Which brings us to the questionable "addictions" to sex, the Internet, and even food. The problem is that these activities just may not override the brain's volitional system in the same way that nicotine, etc. do. After all, just as a thought experiment, suppose that I enjoy reading books; I may even read them, at times, to cope with life's slings and arrows. In fact, I enjoy reading books so much that if I were prevented from reading them for a day or two, I could deal with it, but if it went on for much longer I would start to miss them, would become mentally restless, and would overall feel less happy. Would I be in "withdrawal" from a book "addiction?"
Similarly, if a materialistic person suffers a major financial hit, is he in withdrawal from a money "addiction," or if a "workaholic" is obliged to reduce his hours, does he suffer from "work withdrawal?" We may jokingly say yes, but we shouldn't really mean it.
To return to my example, what if I felt compelled to read so much that I neglected family and work responsibilities? (Note to wife if reading this post: please do not comment here). And after all, inasmuch as reading is pleasurable for me, it is probably associated with release of endorphins and other neurobiological changes at some level. The problem is that these changes are not above and beyond the evolutionary normal pathways that dictate our values and how we choose to attend to them. I would be overindulging in reading not because of an addiction, but because I was repeatedly choosing to do so (as emotional distraction or whatever).

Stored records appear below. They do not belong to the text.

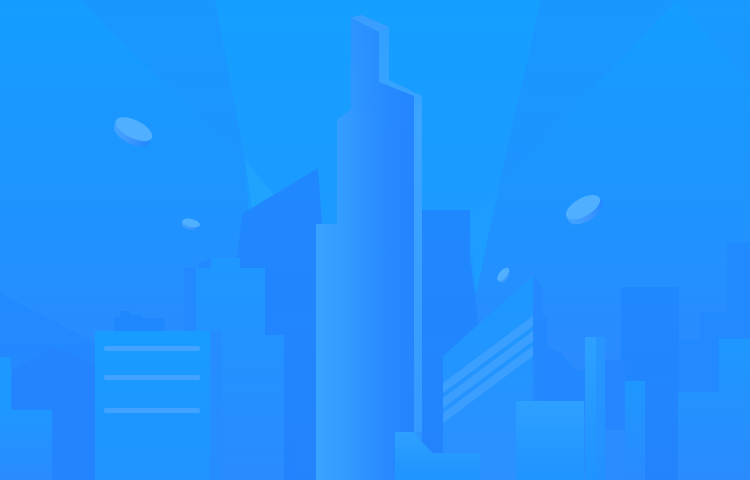
<!DOCTYPE html>
<html lang="en">
<head>
<meta charset="utf-8">
<title>Blue city skyline</title>
<style>
:root {
  --sky-top: #149dff;
  --sky-mid: #1f93ff;
  --sky-low: #2a8bff;
  --shade: #2088ff;
  --shade-deep: #2383fd;
  --face: #1e97ff;
  --face-light: #2ea0ff;
  --edge: #42a2ff;
  --coin: #50b0ff;
  --coin-rim: #3f97ff;
}
html, body { margin: 0; padding: 0; overflow: hidden; background: var(--sky-mid); }
.skyline { display: block; width: 750px; height: 480px; }
.shade { fill: var(--shade); }
.shade-deep { fill: var(--shade-deep); }
.coin-face { fill: var(--coin); }
.coin-rim { fill: url(#rim); }
.stripe { fill: var(--edge); }
.s-top { stop-color: var(--sky-top); }
.s-mid { stop-color: var(--sky-mid); }
.s-low { stop-color: var(--sky-low); }
.s-shade { stop-color: var(--shade); }
.s-deep { stop-color: var(--shade-deep); }
.s-face { stop-color: var(--face); }
.s-light { stop-color: var(--face-light); }
.s-edge { stop-color: var(--edge); }
.s-rim { stop-color: var(--coin-rim); }
</style>
</head>
<body>
<svg class="skyline" viewBox="0 0 750 480" role="img" aria-label="City skyline in blue with floating coins">
  <defs>
    <linearGradient id="sky" x1="0" y1="0" x2="0" y2="1">
      <stop class="s-top" offset="0"/><stop class="s-mid" offset=".45"/><stop class="s-low" offset=".75"/><stop class="s-low" offset="1"/>
    </linearGradient>
    <linearGradient id="beam" x1="0" y1="0" x2="0" y2="1">
      <stop offset="0" stop-color="#1a95ff" stop-opacity=".75"/><stop offset="1" stop-color="#1f92ff" stop-opacity=".5"/>
    </linearGradient>
    <linearGradient id="glow" x1="0" y1="0" x2="0" y2="1">
      <stop offset="0" stop-color="#14a2ff" stop-opacity=".5"/><stop offset="1" stop-color="#1ba0ff" stop-opacity=".55"/>
    </linearGradient>
    <linearGradient id="tower" gradientUnits="userSpaceOnUse" x1="316" y1="0" x2="414" y2="0">
      <stop offset="0" stop-color="#38a4ff"/><stop offset=".3" stop-color="#339bff"/><stop offset=".75" stop-color="#2788ff"/><stop offset="1" stop-color="#2484ff"/>
    </linearGradient>
    <linearGradient id="spire" gradientUnits="userSpaceOnUse" x1="0" y1="20" x2="0" y2="130">
      <stop offset="0" stop-color="#2390ff"/><stop offset="1" stop-color="#2390ff" stop-opacity="0"/>
    </linearGradient>
    <linearGradient id="towerSide" gradientUnits="userSpaceOnUse" x1="0" y1="20" x2="0" y2="450">
      <stop offset="0" stop-color="#2f9fff"/><stop offset=".25" stop-color="#3ca5ff"/><stop offset="1" stop-color="#359aff"/>
    </linearGradient>
    <linearGradient id="office" x1="0" y1="0" x2="0" y2="1">
      <stop offset="0" stop-color="#189cff"/><stop offset="1" stop-color="#2093ff"/>
    </linearGradient>
    <linearGradient id="block" x1="0" y1="0" x2="0" y2="1">
      <stop class="s-face" offset="0"/><stop class="s-low" offset="1"/>
    </linearGradient>
    <linearGradient id="front" x1="0" y1="0" x2="0" y2="1">
      <stop class="s-light" offset="0"/><stop class="s-mid" offset="1"/>
    </linearGradient>
    <linearGradient id="rear" x1="0" y1="0" x2="0" y2="1">
      <stop class="s-shade" offset="0"/><stop class="s-deep" offset="1"/>
    </linearGradient>
    <linearGradient id="slant" x1="0" y1="0" x2="0" y2="1">
      <stop offset="0" stop-color="#1c98ff"/><stop offset="1" stop-color="#2c90ff"/>
    </linearGradient>
    <linearGradient id="rim" x1="0" y1="0" x2="1" y2="0">
      <stop class="s-edge" offset="0"/><stop class="s-rim" offset=".5"/><stop class="s-shade" offset="1"/>
    </linearGradient>
    <clipPath id="slantClip"><polygon points="443,356 533,276 533,480 443,480"/></clipPath>
  </defs>

  <rect id="background" width="750" height="480" fill="url(#sky)"/>

  <g id="light-beams">
    <polygon points="215,0 541,0 499,185 477,290 470,300 255,300 245,160" fill="url(#glow)"/>
    <polygon points="80,0 215,0 245,160" fill="url(#beam)"/>
    <polygon points="541,0 676,0 499,185" fill="url(#beam)"/>
    <polygon points="676,0 750,0 750,82" fill="url(#beam)" opacity=".6"/>
    <polygon points="245,160 274,195 252,208" fill="#1fa3ff"/>
    <polygon points="499,185 470,214 470,230 477,290" fill="#1c9dff"/>
  </g>

  <g id="far-buildings">
    <polygon class="shade" opacity=".55" points="0,293 96,343 96,480 0,480"/>
    <polygon class="shade-deep" opacity=".6" points="12,370 55,347 96,364 96,480 12,480"/>
    <polygon class="shade" points="114,332 114,317 120,317 120,311 130,311 130,315 142,315 142,318 165,318 165,332"/>
    <polygon points="242,214 318,168 322,222 322,480 240,480 237,260" fill="url(#rear)"/>
    <polygon points="422,210 470,210 470,255 478,318 478,480 422,480" fill="url(#rear)"/>
    <polygon class="shade" opacity=".8" points="543,318 547,318 547,346 562,354 575,370 586,370 586,410 543,410"/>
    <rect x="621" y="287" width="58" height="193" fill="url(#rear)"/>
    <polygon class="shade" opacity=".75" points="678,340 700,340 700,312 727,312 727,242 750,242 750,480 678,480"/>
  </g>

  <g id="left-buildings">
    <polygon points="0,357 11,357 11,410 0,410" fill="#1c98ff"/>
    <rect y="410" width="52" height="70" fill="url(#block)"/>
    <polygon points="184,268 198,268 198,264 211,258 211,340 184,340" fill="#2289ff"/>
    <polygon points="196,268 211,268 211,258 240,258 240,268 265,268 265,335 284,335 284,480 196,480" fill="url(#block)"/>
    <polygon class="shade-deep" points="284,437 297,437 297,480 284,480" opacity=".6"/>
    <rect x="210" y="331" width="12" height="149" fill="#258dff"/>
    <rect x="95" y="331" width="115" height="149" fill="url(#office)"/>
    <g id="office-windows" class="stripe">
      <rect x="104" y="346" width="96" height="5" rx="2"/>
      <rect x="104" y="375" width="96" height="5" rx="2"/>
      <rect x="104" y="408" width="96" height="5" rx="2"/>
    </g>
  </g>

  <g id="right-buildings">
    <polygon points="719,339 750,339 750,480 678,480 678,392 719,392" fill="url(#block)"/>
    <rect x="604" y="360" width="21" height="120" fill="#2686ff"/>
    <rect x="604" y="430" width="21" height="50" fill="#2a8cff"/>
    <rect x="625" y="381" width="20" height="99" fill="url(#block)"/>
    <rect x="585" y="337" width="20" height="143" fill="url(#front)"/>
    <rect x="596" y="337" width="9" height="143" fill="#2590ff" opacity=".6"/>
    <polygon points="533,276 543,289 543,480 533,480" fill="#2488ff"/>
    <polygon points="443,356 533,276 533,480 443,480" fill="url(#slant)"/>
    <g id="slant-windows" class="stripe" opacity=".8" clip-path="url(#slantClip)">
      <polygon points="443,383 533,316 533,326 443,393"/>
      <polygon points="443,398 533,331 533,341 443,408"/>
      <polygon points="443,413 533,346 533,356 443,423"/>
    </g>
    <rect x="516" y="401" width="68" height="79" fill="url(#front)"/>
  </g>

  <g id="main-tower">
    <polygon points="351,18 361,15 389,27 389,80 422,96 422,480 400,480 378,85 378,31" fill="url(#towerSide)"/>
    <polygon points="361,15 389,27 379,32 351,18" fill="#3a9eff"/>
    <polygon points="351,18 379,32 379,82 414,96 414,480 316,480 316,224 337,224 337,120 351,109" fill="url(#tower)"/>
    <polygon points="351,18 379,32 379,82 414,96 414,130 351,130" fill="url(#spire)" opacity=".45"/>
  </g>

  <polygon id="front-block" points="395,432 422,432 422,442 433,453 480,453 480,480 395,480" fill="url(#front)"/>
  <polygon id="front-block-shade" points="414,432 422,432 422,442" fill="#2b94ff"/>

  <g id="coins">
    <g transform="translate(133 131) rotate(26)">
      <path class="coin-rim" d="M-19-1V4C-17 15 15 16 20 5V-1Z"/>
      <ellipse class="coin-face" cy="-2" rx="20" ry="9"/>
    </g>
    <g transform="translate(584 209) rotate(-30)">
      <path class="coin-rim" d="M-19-1V4C-17 15 15 15 19 5V-1Z"/>
      <ellipse class="coin-face" cy="-2" rx="19" ry="9"/>
    </g>
    <g transform="translate(191 224) rotate(14)">
      <path class="coin-rim" d="M-9-1V2C-7 7 7 7 9 2V-1Z"/>
      <ellipse class="coin-face" cy="-1" rx="9" ry="4"/>
    </g>
    <g transform="translate(504 275) rotate(-48)">
      <path class="coin-rim" d="M-8-1V2C-6 6 6 6 8 2V-1Z"/>
      <ellipse class="coin-face" cy="-1" rx="8" ry="4"/>
    </g>
  </g>
</svg>
</body>
</html>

There may be interesting gray areas. One might think sex would be one--after all, sex is arguably, in a purely biological sense if nothing else, one of the most focused, intense, and "rewarding" experiences we are naturally equipped to have. But the operative word here is "naturally," as nothing is evolutionarily normal if not sex. For eons societies have expected individuals to govern their sexual impulses without appeal to anything like a sex addiction clinic.
A true gray area could conceivably be video games and other virtual experiences. As these grow in intensity and engagement, perhaps they could stimulate the brain's reward systems in a way that may be beyond the evolutionary pale, such that cyberdetox would be necessary. Ars Psychiatrica does make for compelling reading, I know, but generally speaking the Internet doesn't appear yet to have reached that point.
None of this is to say that overindulgences in food, sex, or the Internet aren't problems; they certainly can be. But the issue, which may well be amenable to psychotherapy or other means of amelioration, is the individual's basic system of emotional self-regulation, not an "addiction."